This is not my voice speaking, group show at Wandesford Quay Gallery, Cork, July 2015. Partisipating artists Jenny Brady, Dorje de Burgh, Jason Dunne, Roseanne Lynch, Pádraig Spillane, with Sarah Kelleher, writer and curator. This show was part of Cork Photo 2015.
Statement for this show:
Roseanne Lynch’s practice negotiates an exchange between realities; how we see something with our eyes and how something is represented through photography’s mechanics, chemistry and optics. Her interest lies in presenting photographic objects exploring their significance as structures of understanding.

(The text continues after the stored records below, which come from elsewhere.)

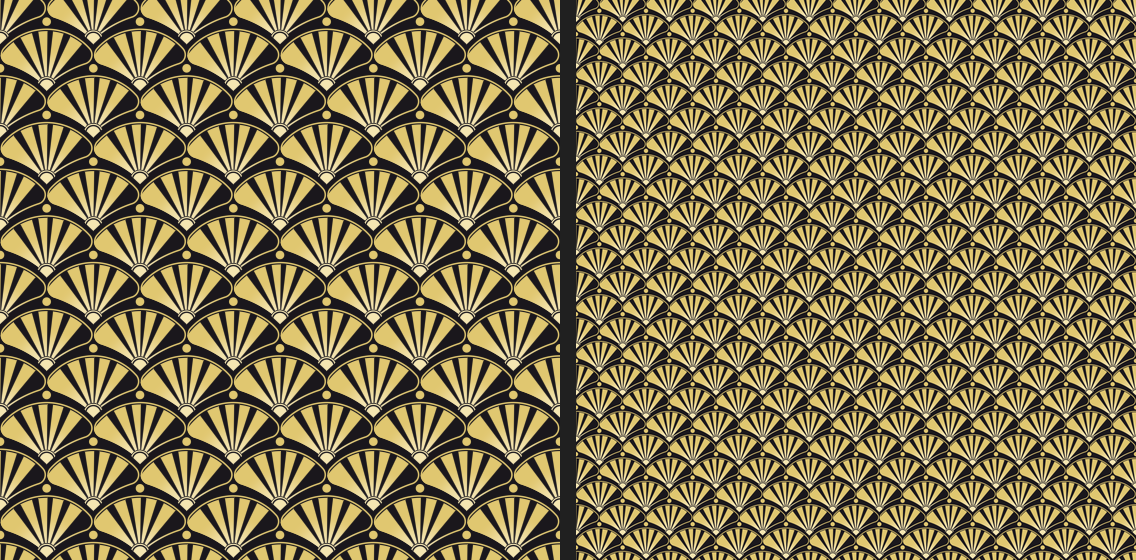
Left: one tile. Right: repeated 2 by 2.
Give the GLSL for this pattern, as a three.js fragment shader.

```glsl
varying vec2 vUv;

const vec3 DARK = vec3(0.10, 0.09, 0.11);
const vec3 GOLD = vec3(0.88, 0.78, 0.44);
const vec3 PALE = vec3(0.96, 0.90, 0.70);

// All lengths below are in cells; one cell holds two staggered fans.
const float CELLS = 6.0;
const float HUB_Y = 0.073;
const float SOFT = 0.0075;
const float LINE_WIDTH = 0.016;
const float GAP_WIDTH = 0.012;
const vec2 CORNER = vec2(0.385, 0.340);
const float CORNER_RADIUS = 0.108;
const vec2 BITE = vec2(0.755, -0.8125);
const float RAY_START = 0.110;
const float RAY_ANGLE = 0.122;
const float RAY_GROWTH = 0.0113;
const float GOLD_BIAS = 0.12;
const float HUB_RADIUS = 0.074;
const float RING_RADIUS = 0.095;
const float RING_HALF = 0.0065;
const float HUB_TIP = -0.047;
const vec2 HUB_SIDE = vec2(0.685, -0.728);
const float DOT_Y = 0.695;
const float DOT_RADIUS = 0.046;

float fill(float d) {
  return 1.0 - smoothstep(-SOFT, SOFT, d);
}

float cross2(vec2 a, vec2 b) {
  return a.x * b.y - a.y * b.x;
}

float archDistance(vec2 p) {
  return length(p) - length(CORNER) - CORNER_RADIUS;
}

// Arch, rounded corner and concave flank, joined tangentially.
float fanDistance(vec2 p) {
  p.x = abs(p.x);
  vec2 q = p - CORNER;
  vec2 toBite = BITE - CORNER;
  if (cross2(CORNER, q) < 0.0 && cross2(toBite, q) > 0.0) {
    return length(q) - CORNER_RADIUS;
  }
  float flank = length(toBite) - CORNER_RADIUS - distance(p, BITE);
  return max(archDistance(p), flank);
}

// Alternating rays that widen away from the axis; negative on gold.
float rayDistance(vec2 p) {
  float angle = atan(p.x, p.y);
  float root = sqrt(RAY_ANGLE * RAY_ANGLE + 4.0 * RAY_GROWTH * abs(angle));
  float index = min((root - RAY_ANGLE) / (2.0 * RAY_GROWTH), 4.5);
  float wave = sign(angle) * sin(3.14159 * index) / 3.14159;
  return (wave - GOLD_BIAS) * root * length(p);
}

vec3 drawFan(vec3 color, vec2 p) {
  float r = length(p);
  float fan = fanDistance(p);
  vec3 metal = mix(PALE, GOLD, smoothstep(0.10, 0.44, r));

  // Body and outline
  color = mix(color, DARK, fill(fan));
  float outline = max(abs(fan + 0.5 * LINE_WIDTH) - 0.5 * LINE_WIDTH, RAY_START - r);
  color = mix(color, metal, fill(outline));

  // Rays, parted from the arch by a dark gap
  float inner = max(fan, archDistance(p) + LINE_WIDTH + GAP_WIDTH);
  inner = max(inner, RAY_START - r);
  color = mix(color, metal, fill(max(inner, rayDistance(p))));

  // Hub cap and ring
  float side = dot(vec2(abs(p.x), p.y - HUB_TIP), HUB_SIDE);
  float hub = min(r - HUB_RADIUS, abs(r - RING_RADIUS) - RING_HALF);
  color = mix(color, PALE, fill(max(hub, side)));

  // Bead above the arch
  float bead = distance(p, vec2(0.0, DOT_Y)) - DOT_RADIUS;
  return mix(color, GOLD, fill(bead));
}

void main() {
  vec2 cell = vUv * CELLS;
  float nearest = floor((cell.y - HUB_Y) * 2.0);
  vec3 color = DARK;

  // Lower rows overlap the ones above.
  for (int i = -1; i <= 1; i++) {
    float row = nearest - float(i);
    float shift = 0.5 * mod(row, 2.0);
    vec2 p = vec2(fract(cell.x + shift) - 0.5, cell.y - HUB_Y - 0.5 * row);
    color = drawFan(color, p);
  }
  gl_FragColor = vec4(color, 1.0);
}
```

This is not my voice speaking features five artists whose work engages with ideas around physicality, sensation and desire. The title is taken from Jan Verwoert’s essay, ‘Standing on the gates of Hell, My Services are Found Wanting’ which describes the ‘hell’ of the contemporary as a depthless fantasy of endless renewal and excess, and argues that the role of the artist is to create a liminal public space of contemplation and critique. Signaling less a thematic than an attitude or atmosphere of playfulness undercut by melancholy, the works selected function as an affective spur to reflection, appealing as much to spatial presence and the tactility of surface textures as it does to the cerebral.
Jenny Brady’s sumptuously shot film Bone wrong-foots the viewer, juxtaposing shots of patient Labradors in a photography studio with disconcertingly crass dialogue described only through subtitles. The misogynistic banter is deeply unsettling and concentrates our attention on the use of language as a tool of control, subjugation and power. Similarly, Pádraig Spillane’s spare yet strikingly affective installations produce a frisson of physical discomfort. Crush (Every Time we Touch) juxtaposes a high res photo of an open mouth and protruding tongue with a yard brush. The plastic bristles of the brush rest against the tongue’s glistening, vulnerable surface and the disjunctive pairing produces a visceral shudder.
Spillane’s spatial intervention; the two dimensional image made sculptural with the addition of the found object, is a tactic expanded on in different ways by Jason Dunne and Roseanne Lynch. Lynch elaborates on her investigation of the subtle transitions between two and three dimensionality, folding her austere but sensually appealing photograms into minimal sculptural forms. Dunne’s installations combine flimsy two dimensional images of nude bodies on acetate or cheap photocopy paper, with strange foamy or viscous protrusions. These naked bodies in contorted poses, often seen from behind, are less erotic than grotesque or disturbing and create a charged confrontation with physicality that is fraught with an awareness of precarity and insubstantiality. A counterpoint to these twisted, abject figures is provided by Dorje de Burgh, whose image of physical transport makes luminous the everyday; a girl on a trampoline is caught in mid air, suspended in a haze of light flare, as if the atmosphere has condensed enough to hold her in place.
This is not my voice speaking reflects the diversity of contemporary practice involving photography, disrupting, deconstructing and recreating expectations of the medium. It draws together work that is linked less by style, strategy or conceptual conceit than an engagement with the corporeal, with desire and with the viewer as an embodied presence – this is work that produces an effect on the central nervous system.
Independent arts writer and curator, and PhD candidate with the Department of Art History at UCC.